### INSTRUCTIONS FOR THE TASK
Find all lines in the records that include the word "right", and copy them out.

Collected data
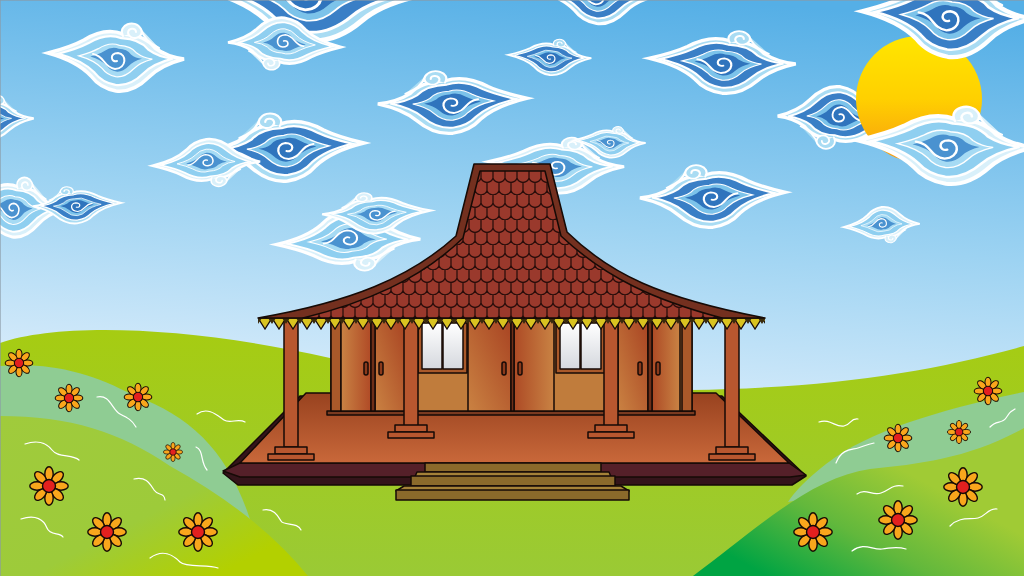
<!DOCTYPE html>
<html lang="en">
<head>
<meta charset="utf-8">
<title>Joglo house in the hills</title>
<style>
:root{--ink:#160a06;--tile:#9a392c;--ridge:#74301f;--gold:#d9c320;--wood:#b8572f;--wall:#c07c3c;--step:#8b6a2b;--maroon:#552029;--teal:#8fcc93;--petal:#f9a61c;--heart:#e3201f;--white:#fff}
html,body{margin:0;height:100%;overflow:hidden;background:#8ccbf0}
svg{display:block;width:1024px;height:576px}
.dark{--rim:#a9dcf3;--band:#3a7fc6;--mid:#7cc3ea;--core:#2f74bd}
.light{--rim:#d9f0fa;--band:#8fcff0;--mid:#a6dbf4;--core:#4a92d0}
.rim{fill:var(--rim);stroke:var(--white);stroke-width:3.5}
.band{fill:var(--band);stroke:var(--white);stroke-width:2.6}
.mid{fill:var(--mid);stroke:var(--white);stroke-width:2.2}
.core{fill:var(--core)}
.curl,.swirl{fill:none;stroke:var(--white);stroke-width:2;stroke-linecap:round}
.curl{fill:var(--rim)}
.line{stroke:var(--ink);stroke-width:1.5;stroke-linejoin:round}
.grass-lines{fill:none;stroke:var(--white);stroke-width:1.2;stroke-linecap:round}
</style>
</head>
<body>
<svg viewBox="0 0 1024 576" role="img" aria-label="Joglo house on green hills under batik clouds and a yellow sun">
<defs>
<linearGradient id="sky" x1=".7" y1="0" x2=".55" y2="1"><stop offset="0" stop-color="#55afe6"/><stop offset=".4" stop-color="#9dd3f2"/><stop offset=".72" stop-color="#d8ecfb"/></linearGradient>
<linearGradient id="sun" x1="0" y1="0" x2="0" y2="1"><stop offset="0" stop-color="#ffe600"/><stop offset=".5" stop-color="#ffd000"/><stop offset="1" stop-color="#f79a10"/></linearGradient>
<linearGradient id="meadow" x1="0" y1="0" x2="0" y2="1"><stop offset="0" stop-color="#a6cc12"/><stop offset="1" stop-color="#9aca35"/></linearGradient>
<linearGradient id="hill-left" x1="0" y1="0" x2="1" y2="1"><stop offset="0" stop-color="#a0cb3c"/><stop offset=".55" stop-color="#9dcb3a"/><stop offset=".85" stop-color="#b3d000"/></linearGradient>
<linearGradient id="hill-right" x1="0" y1=".9" x2=".85" y2=".2"><stop offset=".1" stop-color="#00a443"/><stop offset=".45" stop-color="#62b83c"/><stop offset=".8" stop-color="#a0cb35"/></linearGradient>
<linearGradient id="floor" x1="0" y1="0" x2="0" y2="1"><stop offset="0" stop-color="#98421f"/><stop offset="1" stop-color="#c9683a"/></linearGradient>
<linearGradient id="door-left"><stop offset="0" stop-color="#c98344"/><stop offset="1" stop-color="#b04a26"/></linearGradient>
<linearGradient id="door-right"><stop offset="0" stop-color="#ad4a25"/><stop offset="1" stop-color="#c98344"/></linearGradient>
<linearGradient id="door-deep" x1="0" y1="1" x2="1" y2="0"><stop offset="0" stop-color="#ca8242"/><stop offset="1" stop-color="#a84322"/></linearGradient>
<linearGradient id="glass" x1="0" y1="0" x2="0" y2="1"><stop offset="0" stop-color="#fff"/><stop offset="1" stop-color="#d5d8de"/></linearGradient>
<pattern id="tiles" width="12" height="25" patternUnits="userSpaceOnUse" x="1" y="170">
<rect width="12" height="25" fill="#9a392c"/>
<path d="M0 0V8Q1 12 6 12.5Q11 12 12 8V0M-6 20.5Q-5 24.5 0 25Q5 24.5 6 20.5V12.5M6 20.5Q7 24.5 12 25" fill="none" stroke="#2a0d0a" stroke-width="1.3"/>
</pattern>
<pattern id="fringe" width="14" height="12" patternUnits="userSpaceOnUse" x="258" y="318">
<path d="M0 0H14L7 11Z" fill="#d9c320" stroke="#160a06" stroke-width="1.3"/>
<path d="M0 0H4L0 6ZM14 0H10L14 6Z" fill="#3a2b0c"/>
</pattern>
<path id="cloud-shape" d="M-65 -4Q-42 -10 -29 -17Q-8 -30 10 -23Q32 -22 42 -9Q54 0 71 2Q48 8 36 20Q20 36 3 34Q-13 31 -22 19Q-36 4 -65 -4Z"/>
<g id="cloud">
<use href="#cloud-shape" class="rim"/>
<path class="curl" d="M10 -21C4 -32 22 -39 28 -28C32 -19 17 -15 15 -24C15 -29 23 -30 23 -25M28 -28Q31 -16 46 -9"/>
<use href="#cloud-shape" class="band" transform="scale(.84 .82)"/>
<use href="#cloud-shape" class="mid" transform="translate(1 1) scale(.54 .55)"/>
<use href="#cloud-shape" class="core" transform="translate(2 1) scale(.38 .4)"/>
<path class="swirl" d="M-20 -3C-8 -1 -10 10 2 12C14 11 14 -3 5 -4C-4 -4 -2 6 4 4"/>
</g>
<ellipse id="petal" cy="-12" rx="4.2" ry="7.2"/>
<g id="flower" stroke="#160a06" stroke-width="1.4">
<g fill="#f9a61c"><use href="#petal"/><use href="#petal" transform="rotate(45)"/><use href="#petal" transform="rotate(90)"/><use href="#petal" transform="rotate(135)"/><use href="#petal" transform="rotate(180)"/><use href="#petal" transform="rotate(225)"/><use href="#petal" transform="rotate(270)"/><use href="#petal" transform="rotate(315)"/></g>
<circle r="6.5" fill="#e3201f"/>
</g>
<g id="pillar-foot" class="line" fill="#b8572f"><rect x="-16" y="0" width="32" height="7"/><rect x="-23" y="7" width="46" height="6"/></g>
<g id="window" class="line"><rect width="49" height="50" fill="#a9592a"/><rect x="4" width="20" height="46" fill="url(#glass)"/><rect x="25" width="20" height="46" fill="url(#glass)"/></g>
<rect id="handle" class="line" width="4" height="13" rx="2" fill="#8a3a1c"/>
</defs>

<rect id="sky-fill" width="1024" height="576" fill="url(#sky)"/>

<g id="clouds-behind-sun">
<use href="#cloud" class="dark" transform="translate(843 118) scale(-.92)"/>
</g>
<circle cx="919" cy="99" r="63" fill="url(#sun)"/>
<g id="clouds">
<use href="#cloud" class="light" transform="translate(113 57)"/>
<use href="#cloud" class="dark" transform="translate(302 -7) scale(1.65 1.4)"/>
<use href="#cloud" class="light" transform="translate(287 44) scale(-.83 -.77)"/>
<use href="#cloud" class="dark" transform="translate(456 102) scale(-1.1 .92)"/>
<use href="#cloud" class="dark" transform="translate(548 57) scale(.61 .53)"/>
<use href="#cloud" class="dark" transform="translate(719 62) scale(1.08 .92)"/>
<use href="#cloud" class="dark" transform="translate(594 -6) scale(.88 .87)"/>
<use href="#cloud" class="dark" transform="translate(944 16) scale(1.26 1.2)"/>
<use href="#cloud" class="dark" transform="translate(291 147) scale(-1.12 1)"/>
<use href="#cloud" class="light" transform="translate(204 163) scale(.79 -.7)"/>
<use href="#cloud" class="light" transform="translate(553 165) scale(1 .82)"/>
<use href="#cloud" class="light" transform="translate(608 142) scale(.53 .46)"/>
<use href="#cloud" class="dark" transform="translate(716 196) scale(-1.07 .92)"/>
<use href="#cloud" class="light" transform="translate(880 225) scale(.56 -.53)"/>
<use href="#cloud" class="light" transform="translate(942 145) scale(1.3 1.14)"/>
<use href="#cloud" class="light" transform="translate(345 241) scale(1.06 -.88)"/>
<use href="#cloud" class="light" transform="translate(379 213) scale(-.8 .6)"/>
<use href="#cloud" class="light" transform="translate(10 207) scale(.78 .88)"/>
<use href="#cloud" class="dark" transform="translate(79 205) scale(-.65 .54)"/>
<use href="#cloud" class="dark" transform="translate(-16 117) scale(.7 .65)"/>
</g>

<g id="hills">
<path d="M0 343C60 322 190 326 330 358L500 390H690C830 388 930 372 1024 346V576H0Z" fill="url(#meadow)"/>
<path d="M0 366C50 362 90 372 135 396C195 418 232 456 254 532L100 470L0 420Z" fill="var(--teal)"/>
<path d="M0 416C70 416 120 432 170 466Q260 516 308 576H0Z" fill="url(#hill-left)"/>
<path d="M1024 392C940 410 870 430 826 464Q798 486 788 502L850 490L1024 440Z" fill="var(--teal)"/>
<path d="M1024 428C970 458 920 464 870 469C810 478 760 526 693 576H1024Z" fill="url(#hill-right)"/>
</g>

<g id="grass" class="grass-lines">
<path d="M97 397C110 394 112 410 120 414S132 420 136 427"/>
<path d="M197 414C208 406 218 416 224 420S238 418 245 422"/>
<path d="M25 444C36 440 46 442 52 450S72 454 79 460"/>
<path d="M196 447C204 450 200 462 207 470"/>
<path d="M134 479C146 476 150 484 154 490S164 492 165 500"/>
<path d="M263 510C274 508 278 516 281 521S298 522 301 530"/>
<path d="M21 519C36 514 44 520 47 528S60 532 63 537"/>
<path d="M150 558C164 548 174 556 180 562S208 564 218 568"/>
<path d="M819 422C830 418 836 428 844 426S850 418 858 419"/>
<path d="M836 463C842 448 852 450 858 448S868 444 874 443"/>
<path d="M857 494C866 488 872 496 881 493S892 484 903 486"/>
<path d="M852 551C864 542 872 550 882 549S896 546 906 549"/>
<path d="M950 526C960 516 970 520 978 518S988 508 997 509"/>
<path d="M990 427C996 420 1002 424 1006 418S1010 412 1015 409"/>
</g>

<g id="flowers">
<use href="#flower" transform="translate(19 363) scale(.72)"/>
<use href="#flower" transform="translate(69 398) scale(.72)"/>
<use href="#flower" transform="translate(138 397) scale(.72)"/>
<use href="#flower" transform="translate(173 452) scale(.5)"/>
<use href="#flower" transform="translate(49 486)"/>
<use href="#flower" transform="translate(107 532)"/>
<use href="#flower" transform="translate(198 532)"/>
<use href="#flower" transform="translate(988 391) scale(.72)"/>
<use href="#flower" transform="translate(898 438) scale(.72)"/>
<use href="#flower" transform="translate(959 432) scale(.6)"/>
<use href="#flower" transform="translate(963 487)"/>
<use href="#flower" transform="translate(898 520)"/>
<use href="#flower" transform="translate(813 532)"/>
</g>

<g id="house">
<g id="platform" class="line">
<path d="M300 396L223 473L238 485H792L806 476L722 396Z" fill="#34141a"/>
<path d="M223 471L240 463H789L806 475L790 477H240Z" fill="var(--maroon)"/>
<path d="M306 393H716L789 463H240Z" fill="url(#floor)"/>
</g>
<g id="front-steps" class="line" fill="var(--step)">
<rect x="425" y="463" width="176" height="9"/>
<path d="M417 472H609L615 486H411Z" fill="#a58238"/>
<rect x="411" y="476" width="204" height="10"/>
<path d="M404 486H621L629 491H396Z" fill="#a58238"/>
<rect x="396" y="490" width="233" height="10"/>
</g>
<g id="walls" class="line">
<rect x="327" y="411" width="368" height="4" fill="#7a3a20"/>
<rect x="331" y="318" width="361" height="93" fill="var(--wall)"/>
<rect x="331" y="318" width="10" height="93" fill="#a9592a"/>
<rect x="682" y="318" width="10" height="93" fill="#a9592a"/>
<rect x="341" y="318" width="30" height="93" fill="url(#door-left)"/>
<rect x="375" y="318" width="30" height="93" fill="url(#door-deep)"/>
<rect x="371" y="318" width="4" height="93" fill="#6e2f18"/>
<rect x="468" y="318" width="43" height="93" fill="url(#door-deep)"/>
<rect x="514" y="318" width="40" height="93" fill="url(#door-right)"/>
<rect x="511" y="318" width="3" height="93" fill="#6e2f18"/>
<rect x="618" y="318" width="30" height="93" fill="url(#door-deep)"/>
<rect x="652" y="318" width="28" height="93" fill="url(#door-right)"/>
<rect x="648" y="318" width="4" height="93" fill="#6e2f18"/>
</g>
<use href="#window" x="418" y="323"/>
<use href="#window" x="556" y="323"/>
<g id="door-handles">
<use href="#handle" x="364" y="362"/><use href="#handle" x="379" y="362"/>
<use href="#handle" x="502" y="362"/><use href="#handle" x="518" y="362"/>
<use href="#handle" x="638" y="362"/><use href="#handle" x="656" y="362"/>
</g>
<g id="pillars" class="line" fill="var(--wood)">
<rect x="284" y="320" width="14" height="127"/>
<rect x="404" y="320" width="14" height="106"/>
<rect x="604" y="320" width="14" height="106"/>
<rect x="725" y="320" width="14" height="127"/>
</g>
<use href="#pillar-foot" x="291" y="447"/>
<use href="#pillar-foot" x="411" y="425"/>
<use href="#pillar-foot" x="611" y="425"/>
<use href="#pillar-foot" x="732" y="447"/>
<g id="roof">
<rect x="258" y="318" width="507" height="12" fill="url(#fringe)"/>
<path class="line" d="M474 164H550L567 232C610 274 660 298 765 318H258C350 302 410 278 456 236Z" fill="var(--ridge)"/>
<path class="line" d="M480 171H545L561 236C606 278 654 300 722 318H303C364 303 420 280 463 238Z" fill="url(#tiles)"/>
</g>
</g>
<path id="edge" d="M0 .5H1024M.5 0V576" stroke="#8b9aa5" fill="none" opacity=".6"/>
</svg>
</body>
</html>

### TASK ANSWER
<linearGradient id="hill-right" x1="0" y1=".9" x2=".85" y2=".2"><stop offset=".1" stop-color="#00a443"/><stop offset=".45" stop-color="#62b83c"/><stop offset=".8" stop-color="#a0cb35"/></linearGradient>
<linearGradient id="door-right"><stop offset="0" stop-color="#ad4a25"/><stop offset="1" stop-color="#c98344"/></linearGradient>
<path d="M1024 428C970 458 920 464 870 469C810 478 760 526 693 576H1024Z" fill="url(#hill-right)"/>
<rect x="514" y="318" width="40" height="93" fill="url(#door-right)"/>
<rect x="652" y="318" width="28" height="93" fill="url(#door-right)"/>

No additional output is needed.